Have you ever wondered how we are taught to love ourselves? In fact were we ever taught this? This type of love does not refer to narcissism but emphasises our ability to find joy whilst being true to ourselves. Love of the self allows us to grow our capacity to love (how big is your love tank?). Realistically, how can we truly love others, if our self love tank is empty. How do you give love out that you are unable to put in? Self- love is about feeling secure in ourselves so that we are able to give freely.

“All friendly feelings for others are an extension of a man’s feelings for himself” – Aristotle

This exploration of the meaning of love reminds us that it is unrealistic to place all our hopes on being loved on one individual commonly known as our “soul mate”. We must abandon this idea of finding the perfect mate who can meet all of our needs, it is too much to expect that from an individual who is naturally flawed. Our ability to feel loved should not be dependent on whether or not we have a partner, it first of all begins within.

Your Boyfriend, Bae, Husband, Children… cannot make you happy!

Are children not meant to feel loved, way before they are even able to comprehend their need for Eros Love? It is time to start introducing all the different types of love into your lives and relinquish the idea that Eros Love is going to solve all of life’s dilemmas. In my opinion, Agape Love should be the foundation of our love tank, as it is the essence of the absoluteness of love.

logo

Photo Credit: Ms Tomilola, I attended the Southbank Festival of Love, 2014. 

Advertisements

2 thoughts on “The Meaning of Love

Leave a Reply

Fill in your details below or click an icon to log in:

WordPress.com Logo

You are commenting using your WordPress.com account. Log Out / Change )

Twitter picture

You are commenting using your Twitter account. Log Out / Change )

Facebook photo

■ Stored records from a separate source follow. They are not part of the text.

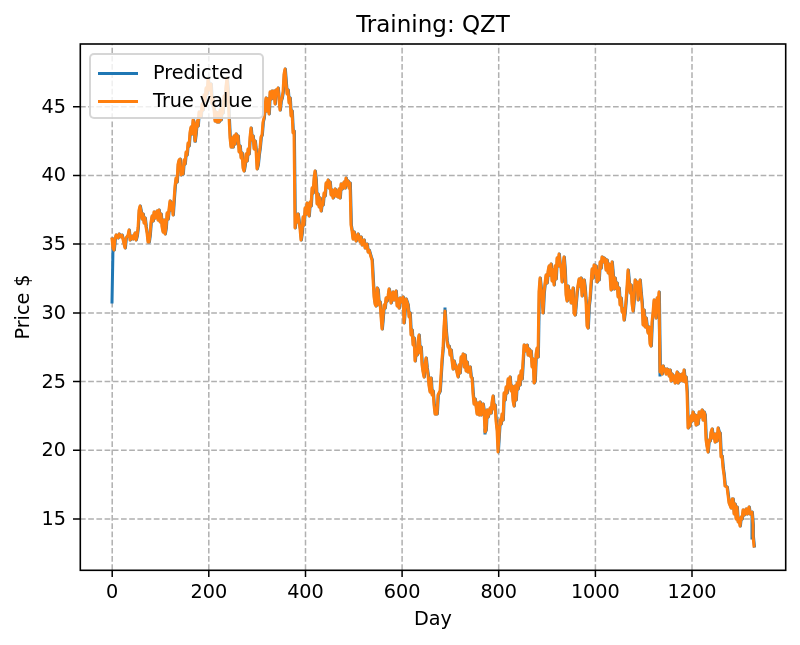
<!DOCTYPE html>
<html lang="en">
<head>
<meta charset="utf-8">
<title>Training: QZT</title>
<style>
:root {
  --paper: #ffffff;
  --ink: #000000;
  --grid: #b0b0b0;
  --predicted: #1f77b4;
  --actual: #ff7f0e;
  --legend-fill: rgba(255, 255, 255, .8);
  --legend-edge: rgba(204, 204, 204, .8);
}
* { box-sizing: border-box; margin: 0; padding: 0; }
html, body { width: 800px; height: 645px; overflow: hidden; background: var(--paper); }
.chart {
  position: relative; width: 800px; height: 645px; overflow: hidden;
  color: var(--ink); font: 19.2px/24px "DejaVu Sans", Verdana, sans-serif;
}
.plot { position: absolute; inset: 0; display: block; }
.grid { stroke: var(--grid); stroke-width: 1.5; stroke-dasharray: 5.7 2.5; }
.ticks { stroke: var(--ink); stroke-width: 1.5; }
.frame { fill: none; stroke: var(--ink); stroke-width: 1.6; }
.series { fill: none; stroke-width: 3; stroke-linejoin: round; stroke-linecap: square; }
.predicted { stroke: var(--predicted); }
.actual { stroke: var(--actual); }
.chart-title {
  position: absolute; left: 80px; top: 9px; width: 706px;
  font-size: 23px; line-height: 30px; font-weight: 400; text-align: center;
}
.y-scale {
  position: absolute; left: 28px; top: 72.3px; width: 38px;
  display: grid; grid-auto-rows: 68.72px; align-items: center; justify-items: end; list-style: none;
}
.x-scale {
  position: absolute; left: 63.9px; top: 580px;
  display: grid; grid-template-columns: repeat(7, 96.63px); justify-items: center; list-style: none;
}
.x-title { position: absolute; left: 80px; top: 607px; width: 706px; text-align: center; }
.y-title {
  position: absolute; left: -37px; top: 295px; width: 120px;
  text-align: center; transform: rotate(-90deg);
}
.legend {
  position: absolute; left: 89px; top: 53px; width: 175px; height: 66px;
  padding: 4px 7px; display: grid; grid-template-rows: 28px 28px; list-style: none;
  background: var(--legend-fill); border: 2px solid var(--legend-edge); border-radius: 5px;
}
.legend li { display: flex; align-items: center; gap: 15px; white-space: nowrap; }
.legend .key { width: 40px; height: 3px; }
.key.is-predicted { background: var(--predicted); }
.key.is-actual { background: var(--actual); }
</style>
</head>
<body>
<main class="chart">
  <h1 class="chart-title">Training: QZT</h1>

  <svg class="plot" width="800" height="645" viewBox="0 0 800 645" role="img" aria-label="Line chart of predicted and true price by day">
    <defs>
      <path id="price-line" d="M112 239L113 248L114 250L115 239L116 235L118 238L119 234L121 237L122 235L124 244L125 248L126 238L128 235L129 230L130 240L132 236L133 239L135 233L136 240L137 236L138 228L139 210L140 206L141 211L142 219L143 214L144 223L145 218L146 227L147 233L148 242L149 242L150 235L151 222L152 216L153 221L154 212L155 218L157 211L158 220L159 210L160 222L161 214L162 227L163 232L164 220L165 234L166 228L167 213L168 219L169 209L170 201L171 210L172 203L173 215L174 200L175 186L176 178L177 182L178 164L179 160L180 159L181 175L182 170L183 174L184 160L185 164L186 152L187 155L188 143L189 146L190 132L191 127L192 134L193 120L194 124L195 141L196 133L197 121L198 126L199 112L201 117L202 104L203 110L204 95L205 101L206 88L207 94L208 79L209 85L210 90L211 84L212 104L213 98L214 110L215 121L216 112L217 122L218 113L219 122L220 110L221 120L222 108L223 113L224 96L225 101L226 86L227 78L228 90L229 117L230 138L231 147L232 138L233 147L234 136L235 144L236 134L237 140L238 136L239 152L240 146L241 158L242 153L243 168L244 171L245 165L246 154L247 161L248 149L249 154L250 137L251 128L252 140L253 136L254 149L255 141L256 150L257 169L258 165L259 155L260 148L261 137L262 135L263 122L264 118L265 106L266 98L267 111L268 99L269 114L270 92L271 99L272 91L273 98L274 91L275 104L276 90L277 94L278 88L279 100L280 110L281 101L282 98L283 92L284 74L285 69L286 82L287 94L288 90L289 103L290 98L291 116L292 111L293 133L294 131L295 228L296 216L297 222L298 214L299 222L300 229L301 240L302 233L303 217L304 225L305 208L306 214L307 203L308 212L309 216L310 202L311 206L312 188L313 193L314 178L315 171L316 180L317 204L318 194L319 207L320 198L321 211L322 203L323 205L324 193L325 196L326 183L327 187L328 180L329 188L330 182L331 195L332 190L333 198L335 189L336 196L337 191L338 197L339 189L340 198L341 184L342 189L344 182L345 188L346 178L347 185L348 181L349 188L350 183L351 225L352 231L353 239L354 232L356 241L358 234L360 242L361 237L362 245L364 240L365 248L367 244L368 252L369 250L371 257L372 260L373 279L374 297L375 304L376 306L377 288L378 290L379 305L380 302L381 317L382 329L383 318L384 305L385 308L386 298L387 301L388 296L389 289L390 293L391 303L393 292L394 300L396 291L397 306L398 299L399 308L400 298L401 302L403 297L404 323L405 310L406 299L408 305L409 317L410 313L411 335L412 330L413 345L414 338L415 361L416 350L417 355L418 341L419 335L420 353L421 347L422 365L423 372L424 377L425 364L426 358L427 368L428 375L429 386L430 392L431 378L432 395L433 391L434 405L435 414L437 414L438 395L440 391L441 375L442 359L443 348L444 326L445 311L446 330L447 341L448 347L449 346L450 355L451 350L452 361L453 369L454 361L455 365L456 367L457 373L458 377L459 365L460 373L461 357L462 362L463 354L464 367L465 355L466 371L467 362L468 372L470 367L471 377L472 378L473 394L474 404L475 399L477 414L478 403L479 415L480 402L481 415L483 404L484 411L485 432L486 430L487 410L488 417L490 408L491 413L492 402L493 396L494 409L495 405L496 421L497 430L498 452L499 436L500 420L501 424L502 414L503 420L504 393L505 400L506 387L507 393L508 379L509 388L510 377L511 391L512 386L513 401L514 406L515 386L516 400L517 383L518 389L519 376L520 385L521 371L522 379L523 361L524 345L525 351L526 346L527 345L528 355L529 349L530 356L531 351L532 367L533 359L534 383L535 381L536 354L537 348L538 357L539 291L540 278L541 288L542 299L543 313L544 293L545 283L546 275L547 283L548 271L549 266L550 275L551 264L552 281L553 270L554 285L555 266L556 279L557 258L558 266L559 254L560 265L561 268L562 282L563 265L564 257L565 270L566 295L567 301L568 286L569 299L570 291L571 303L572 296L573 288L574 313L575 315L576 304L577 292L578 285L579 279L580 286L581 278L582 296L583 284L584 280L585 288L586 302L587 326L588 328L589 306L590 298L591 283L592 269L593 278L594 265L595 273L596 266L597 282L598 271L599 280L600 262L601 268L602 257L603 262L604 258L605 259L606 270L607 260L608 273L609 264L610 276L611 290L612 262L613 274L614 289L615 278L616 288L617 283L618 297L619 288L620 305L621 298L622 312L623 309L624 320L625 312L626 300L627 286L628 270L629 281L630 293L631 285L632 304L633 311L634 300L635 280L636 289L637 282L638 300L639 285L640 280L641 293L642 303L643 325L644 310L645 327L646 318L647 327L648 333L649 327L650 344L651 346L652 322L653 312L654 300L655 310L656 318L657 298L658 306L659 292L660 372L661 367L662 374L663 366L664 371L665 369L666 374L667 369L668 370L669 376L670 370L671 381L672 374L673 380L674 376L675 383L676 377L677 372L678 383L679 374L680 381L682 374L683 381L684 370L685 382L686 377L687 392L688 428L689 421L690 426L691 416L692 421L693 412L694 420L695 415L696 425L697 416L698 424L699 412L700 417L702 410L703 420L704 412L705 415L706 440L707 447L708 452L709 440L710 441L711 432L712 429L713 438L714 434L715 442L716 434L717 441L718 428L719 432L720 433L721 457L722 456L723 468L724 475L725 486L727 487L728 495L729 503L731 508L732 499L733 499L734 514L735 504L736 519L737 507L738 522L739 519L740 526L741 517L742 519L743 510L744 515L746 509L747 514L749 507L750 514L752 512L753 525L753 536L754 546"/>
    </defs>

    <g class="grid">
      <path d="M112.2 570V44M208.8 570V44M305.5 570V44M402.1 570V44M498.7 570V44M595.4 570V44M692 570V44"/>
      <path d="M80 519H786M80 450.3H786M80 381.6H786M80 312.9H786M80 244.1H786M80 175.4H786M80 106.7H786"/>
    </g>
    <g class="ticks">
      <path d="M112.2 570v7M208.8 570v7M305.5 570v7M402.1 570v7M498.7 570v7M595.4 570v7M692 570v7"/>
      <path d="M80 519h-7M80 450.3h-7M80 381.6h-7M80 312.9h-7M80 244.1h-7M80 175.4h-7M80 106.7h-7"/>
    </g>

    <g class="series predicted">
      <path d="M112 302L113 248M194 125L195 141M485 430V433M445 322V309M659 300L660 375M752 515V538"/>
      <use href="#price-line" x="0.4"/>
    </g>
    <use class="series actual" href="#price-line"/>
    <rect class="frame" x="80.3" y="44" width="705.4" height="526.3"/>
  </svg>

  <ul class="legend">
    <li><span class="key is-predicted"></span>Predicted</li>
    <li><span class="key is-actual"></span>True value</li>
  </ul>

  <ol class="y-scale">
    <li>45</li><li>40</li><li>35</li><li>30</li><li>25</li><li>20</li><li>15</li>
  </ol>
  <ol class="x-scale">
    <li>0</li><li>200</li><li>400</li><li>600</li><li>800</li><li>1000</li><li>1200</li>
  </ol>
  <p class="y-title">Price $</p>
  <p class="x-title">Day</p>
</main>
</body>
</html>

You are commenting using your Facebook account. Log Out / Change )

Google+ photo

You are commenting using your Google+ account. Log Out / Change )

Connecting to %s